Now then, to rain on your parade–no one who hasn’t had chemical
hazard
training and access to a fully equipped lab setting, with an
eye wash station and dump shower, should be using the highly caustic
acids. There is just too much potential for a serious accident,
particularly with your lung tissue. Please consider using a safer
alternative, such as ferric nitrate. It has a slower etch, yes, but
the nice advantage is that it will stop when it gets to the nickel.
Useful for multiple metal laminations, say when you want a contrast
situation, or to remove some material in mokume, so there is more
relief contrast.

I suggest you dilute 1 part acid to 2 parts water. That will give you
a three-fold dilution rather than the four-fold dilution recommended.

Best regards,
Tom Warden
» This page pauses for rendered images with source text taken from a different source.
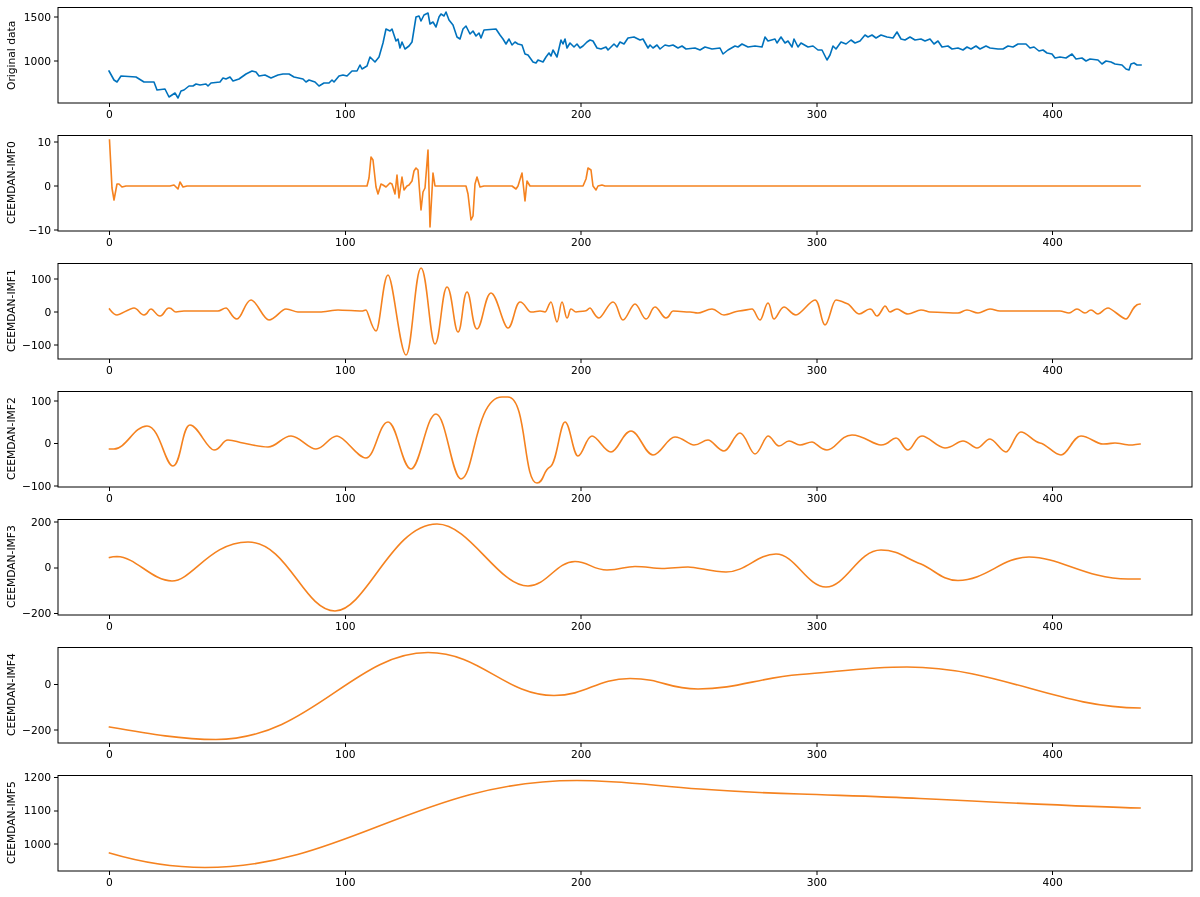
<!DOCTYPE html>
<html lang="en">
<head>
<meta charset="utf-8">
<title>CEEMDAN decomposition</title>
<style>
:root { --ink: #000; --paper: #fff; --signal: #0072bd; --mode: #f5821f; }
* { box-sizing: border-box; margin: 0; padding: 0; }
body { width: 1200px; height: 897px; overflow: hidden; background: var(--paper); color: var(--ink); font: 10.7px/15px "DejaVu Sans", sans-serif; }
main { display: grid; grid-template-rows: repeat(7, 128px); width: 1200px; height: 897px; overflow: hidden; }
.panel { display: grid; grid-template-columns: 22px 29px 1149px; grid-template-rows: 107px 21px; }
.name { font: inherit; writing-mode: vertical-rl; transform: rotate(180deg); text-align: center; white-space: nowrap; width: 15px; height: 96px; margin: 7px 0 0 4px; }
.y-axis { display: grid; grid-auto-rows: var(--step); align-content: start; align-items: center; justify-items: end; margin-top: calc(var(--first) - var(--step) / 2); list-style: none; white-space: nowrap; }
.x-axis { grid-column: 1 / -1; display: grid; grid-template-columns: repeat(5, 235.8px); margin-left: -8.4px; text-align: center; list-style: none; }
.plot { display: block; width: 1149px; height: 107px; overflow: visible; }
.frame, .ticks { fill: none; stroke: var(--ink); stroke-width: 1; }
.curve { fill: none; stroke: var(--mode); stroke-width: 1.6; stroke-linejoin: round; stroke-linecap: square; }
.curve.source { stroke: var(--signal); }
</style>
</head>
<body>
<main>
<section class="panel">
<h2 class="name">Original data</h2>
<ul class="y-axis" style="--first:17px;--step:44px"><li>1500</li><li>1000</li></ul>
<svg class="plot" viewBox="51 0 1149 107">
<defs><g id="axes"><rect class="frame" x="58" y="7.5" width="1134" height="95.5"/><path class="ticks" d="M109.5 103v4M345.5 103v4M581 103v4M817 103v4M1052.5 103v4"/></g></defs>
<use href="#axes"/>
<path class="ticks" d="M54 17h4M54 61h4"/>
<polyline class="curve source" points="109,71 114,80 117,82 121,76 136,77 144,82 154,82 157,90 165,89 169,97 175,93 178,98 181,91 184,90 189,86 193,86 196,84 200,85 206,84 208,86 211,83 220,82 223,78 226,79 230,77 233,81 239,79 246,74 252,71 256,72 259,76 265,75 271,78 278,75 283,74 289,74 294,77 303,79 306,82 309,80 315,82 319,86 324,83 329,83 332,80 334,82 339,76 343,75 347,76 352,71 357,71 360,65 362,69 367,66 370,57 375,62 379,57 383,43 386,29 390,31 392,29 396,41 398,39 400,48 402,42 405,49 409,46 412,42 416,17 419,16 421,21 424,15 428,13 430,24 433,22 436,27 439,17 441,14 444,16 446,12 449,20 453,25 457,37 460,39 463,29 466,26 470,34 473,31 476,36 479,33 481,38 484,30 496,29 500,35 503,39 506,44 509,39 512,45 515,42 518,44 522,45 525,54 528,55 533,62 536,63 538,60 543,62 546,57 549,53 551,56 553,50 557,57 561,40 563,44 565,39 567,48 570,43 574,47 577,44 580,48 583,46 587,42 590,40 593,41 597,48 601,49 606,47 608,50 611,47 614,44 617,47 620,42 624,44 628,38 634,37 640,40 643,39 648,48 650,45 653,48 657,45 660,49 665,45 669,46 673,45 678,48 682,46 686,49 695,48 700,50 705,47 712,49 720,48 723,54 728,50 735,46 738,47 742,44 748,47 755,46 762,47 765,37 768,41 775,39 777,43 781,37 785,43 788,41 792,47 794,39 798,47 801,43 808,47 813,46 818,50 822,50 827,60 830,55 833,46 836,49 841,42 846,44 851,40 855,43 860,41 865,35 868,37 872,35 876,38 881,35 887,37 893,38 897,32 901,39 905,40 910,37 915,40 921,39 925,41 930,39 934,44 938,41 942,47 948,46 952,49 958,48 963,50 967,47 971,49 976,46 980,49 986,46 990,48 998,49 1003,49 1008,46 1013,47 1018,44 1026,44 1030,48 1034,47 1039,51 1043,50 1047,53 1052,54 1055,58 1060,57 1066,58 1072,54 1076,59 1082,58 1086,61 1090,59 1098,60 1102,64 1106,61 1111,62 1115,64 1122,65 1126,69 1129,70 1131,64 1134,63 1137,65 1141,65"/>
</svg>
<ul class="x-axis"><li>0</li><li>100</li><li>200</li><li>300</li><li>400</li></ul>
</section>
<section class="panel">
<h2 class="name">CEEMDAN-IMF0</h2>
<ul class="y-axis" style="--first:14px;--step:44px"><li>10</li><li>0</li><li>−10</li></ul>
<svg class="plot" viewBox="51 128 1149 107">
<use href="#axes" y="128"/>
<path class="ticks" d="M54 142h4M54 186h4M54 230h4"/>
<polyline class="curve" points="109.5,140 112,188 114,200 117,184 119,184 122,187 126,186 170,186 174,185 178,189 180,182 183,187 187,186 367,186 369,178 371,157 373,160 376,187 378,194 381,184 383,185 386,187 390,183 392,184 395,194 397,175 399,198 402,177 404,190 407,186 409,185 412,181 414,171 416,168 418,170 421,210 423,192 425,188 428,150 430,227 433,173 435,186 466,186 468,194 471,220 473,216 475,184 477,177 480,187 484,186 512,186 516,189 518,186 522,173 525,201 527,181 530,186 583,186 586,179 588,168 591,170 593,186 596,190 598,186 602,185 605,186 1140,186"/>
</svg>
<ul class="x-axis"><li>0</li><li>100</li><li>200</li><li>300</li><li>400</li></ul>
</section>
<section class="panel">
<h2 class="name">CEEMDAN-IMF1</h2>
<ul class="y-axis" style="--first:23px;--step:33px"><li>100</li><li>0</li><li>−100</li></ul>
<svg class="plot" viewBox="51 256 1149 107">
<use href="#axes" y="256"/>
<path class="ticks" d="M54 279h4M54 312h4M54 345h4"/>
<path class="curve" d="M109.5 309C112 312 114 315 117 315S130 308 134 308 140 315 144 315 148 309 151 309 156 316 160 316 165 308 169 308 173 312 176 312 180 311 184 311H218C221 311 223 308 226 308S232 319 237 319 245 300 251 300 263 320 269 320 281 309 286 309 294 312 298 312 316 312 320 312 334 310 338 310 358 311 361 311 364 310 366 310 372 331 376 331 383 275 388 275 400 355 406 355 415 268 421 268 430 344 435 344 442 287 447 287 454 332 458 332 463 292 467 292 472 329 477 329 485 293 491 293 503 328 508 328 515 302 520 302 527 312 531 312 537 311 540 311 543 312 545 312 549 302 551 302 555 322 557 322 560 302 562 302 565 318 567 318 569 309 571 309 574 312 576 312 582 311 585 311 588 308 590 308 595 318 599 318 608 302 613 302 619 320 623 320 631 304 635 304 642 319 646 319 651 307 655 307 662 318 666 318 670 311 673 311 686 312 690 312 694 313 698 313 707 309 712 309 719 315 724 315 735 311 739 311 749 309 752 309 757 320 760 320 765 303 768 303 771 319 774 319 780 307 784 307 791 315 796 315 810 300 815 300 821 325 825 325 832 300 836 300 845 303 848 304 855 314 859 314 866 309 870 309 874 316 877 316 883 306 885 306 888 312 890 312 894 309 897 309 904 314 908 314 917 310 921 310 927 312 930 312 954 313 958 313 963 310 967 310 974 313 978 313 986 309 990 309 996 311 1000 311H1060C1063 311 1066 313 1069 313S1074 309 1077 309 1082 313 1085 313 1088 310 1091 310 1095 314 1098 314 1104 308 1108 308 1122 319 1126 319 1132 304 1140 304"/>
</svg>
<ul class="x-axis"><li>0</li><li>100</li><li>200</li><li>300</li><li>400</li></ul>
</section>
<section class="panel">
<h2 class="name">CEEMDAN-IMF2</h2>
<ul class="y-axis" style="--first:17px;--step:42.5px"><li>100</li><li>0</li><li>−100</li></ul>
<svg class="plot" viewBox="51 384 1149 107">
<use href="#axes" y="384"/>
<path class="ticks" d="M54 401h4M54 443.5h4M54 486h4"/>
<path class="curve" d="M109.5 449H114C126 449 134 426 147 426S165 466 173 466 182 425 190 425 207 450 214 450 222 440 228 440 237 442 243 443 259 447 268 447 282 436 291 436 308 449 316 449 329 436 337 436 357 458 366 458 379 422 388 422 402 469 411 469 426 414 436 414 452 479 461 479C474 479 475 397 502 397H508C527 397 523 483 537 483 544 483 543 470 550 467S560 422 565 422 573 456 578 456 586 436 592 436 604 452 611 452 623 431 631 431 645 455 653 455 667 437 675 437 688 445 694 445 703 440 708 440 718 451 724 451 734 433 740 433 750 454 755 454 764 436 768 436 775 446 779 446 785 441 789 441 796 445 800 445 808 442 812 442 820 450 827 450C836 450 840 435 852 435S873 445 881 445 891 438 896 438 903 450 908 450 915 436 922 436 937 448 945 448 957 441 963 441 972 448 977 448 985 439 990 439 1001 452 1006 452 1015 432 1021 432 1033 442 1040 443 1054 455 1061 455 1073 436 1081 436 1096 444 1103 444 1111 443 1115 443 1126 445 1130 445 1137 444 1140 444"/>
</svg>
<ul class="x-axis"><li>0</li><li>100</li><li>200</li><li>300</li><li>400</li></ul>
</section>
<section class="panel">
<h2 class="name">CEEMDAN-IMF3</h2>
<ul class="y-axis" style="--first:10px;--step:45.8px"><li>200</li><li>0</li><li>−200</li></ul>
<svg class="plot" viewBox="51 512 1149 107">
<use href="#axes" y="512"/>
<path class="ticks" d="M54 522h4M54 568h4M54 613.5h4"/>
<path class="curve" d="M109.5 557.5Q113 556.5 117 556.5C136 557 152 581 172 581S210 542 248 542C288 542 304 611 335 611S392 524 437 524C470 524 498 586 528 586 547 586 556 561.5 575 561.5 588 561.5 593 570 607 570S624 566.5 635 566.5 653 568.5 662 568.5 679 567 688 567 712 572 726 572C746 572 757 554 776 554S807 587 826 587C846 587 858 550 881 550 898 550 905 558 921 564 935 570 942 580.5 958 580.5 986 580.5 1002 557 1029 557 1060 557 1086 579 1128 579H1140"/>
</svg>
<ul class="x-axis"><li>0</li><li>100</li><li>200</li><li>300</li><li>400</li></ul>
</section>
<section class="panel">
<h2 class="name">CEEMDAN-IMF4</h2>
<ul class="y-axis" style="--first:44.5px;--step:45.5px"><li>0</li><li>−200</li></ul>
<svg class="plot" viewBox="51 640 1149 107">
<use href="#axes" y="640"/>
<path class="ticks" d="M54 684.5h4M54 730h4"/>
<path class="curve" d="M109.5 727C150 734 182 739.5 216 739.5 310 739.5 354 652.5 428 652.5 481 652.5 505 695.5 554 695.5 587 695.5 596 678.5 630 678.5S666 689 698 689C737 689 757 678 800 674.5S870 667 907 667C998 667 1058 708 1140 708"/>
</svg>
<ul class="x-axis"><li>0</li><li>100</li><li>200</li><li>300</li><li>400</li></ul>
</section>
<section class="panel">
<h2 class="name">CEEMDAN-IMF5</h2>
<ul class="y-axis" style="--first:9.5px;--step:33.3px"><li>1200</li><li>1100</li><li>1000</li></ul>
<svg class="plot" viewBox="51 768 1149 107">
<use href="#axes" y="768"/>
<path class="ticks" d="M54 777.5h4M54 811h4M54 844h4"/>
<path class="curve" d="M109.5 853C140 862 170 867.5 205 867.5 345 867.5 420 780.5 577 780.5 622 780.5 655 786 700 789 735 791.5 765 793 800 794 840 795.5 880 796.5 920 798.5S1090 807 1140 808"/>
</svg>
<ul class="x-axis"><li>0</li><li>100</li><li>200</li><li>300</li><li>400</li></ul>
</section>
</main>
</body>
</html>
Thanks for the advice. I did read about ferric nitrate last year but
wasnt able to find any to buy in england, I will have another try.

Best Wishes
Jeanette

Hi Jeanette,

I did read about ferric nitrate last year but wasnt able to find
any to buy in england, I will have another try. 

You might look for shops that sell items to electronics buffs. They
use it to etch printed circuit boards.

Dave

I did read about ferric nitrate last year but wasnt able to find
any to buy in england, I will have another try. 
 You might look for shops that sell items to electronics buffs.
They use it to etch printed circuit boards. 

That’s ferric chloride, which etches copper and brass, not ferric
nitrate for silver. (At least at Radio Shack!)

–Noel

You might look for shops that sell items to electronics buffs. They
use it to etch printed circuit boards.

No Ferric Chloride is used for PC board etching not Ferric Nitrate

Jim Binnion

James Binnion Metal Arts
Phone (360) 756-6550
Toll Free (877) 408 7287
Fax (360) 756-2160


@James_Binnion
Member of the Better Business Bureau

Hi Jeanette

I bought ferric nitrate from Rose Chemicals last year in the UK
http://www.rose-chemicals.co.uk

Joy

No Ferric Chloride is used for PC board etching not Ferric Nitrate 

Ferric nitrate makes a very nice brown patina on bronze…

Owen Walker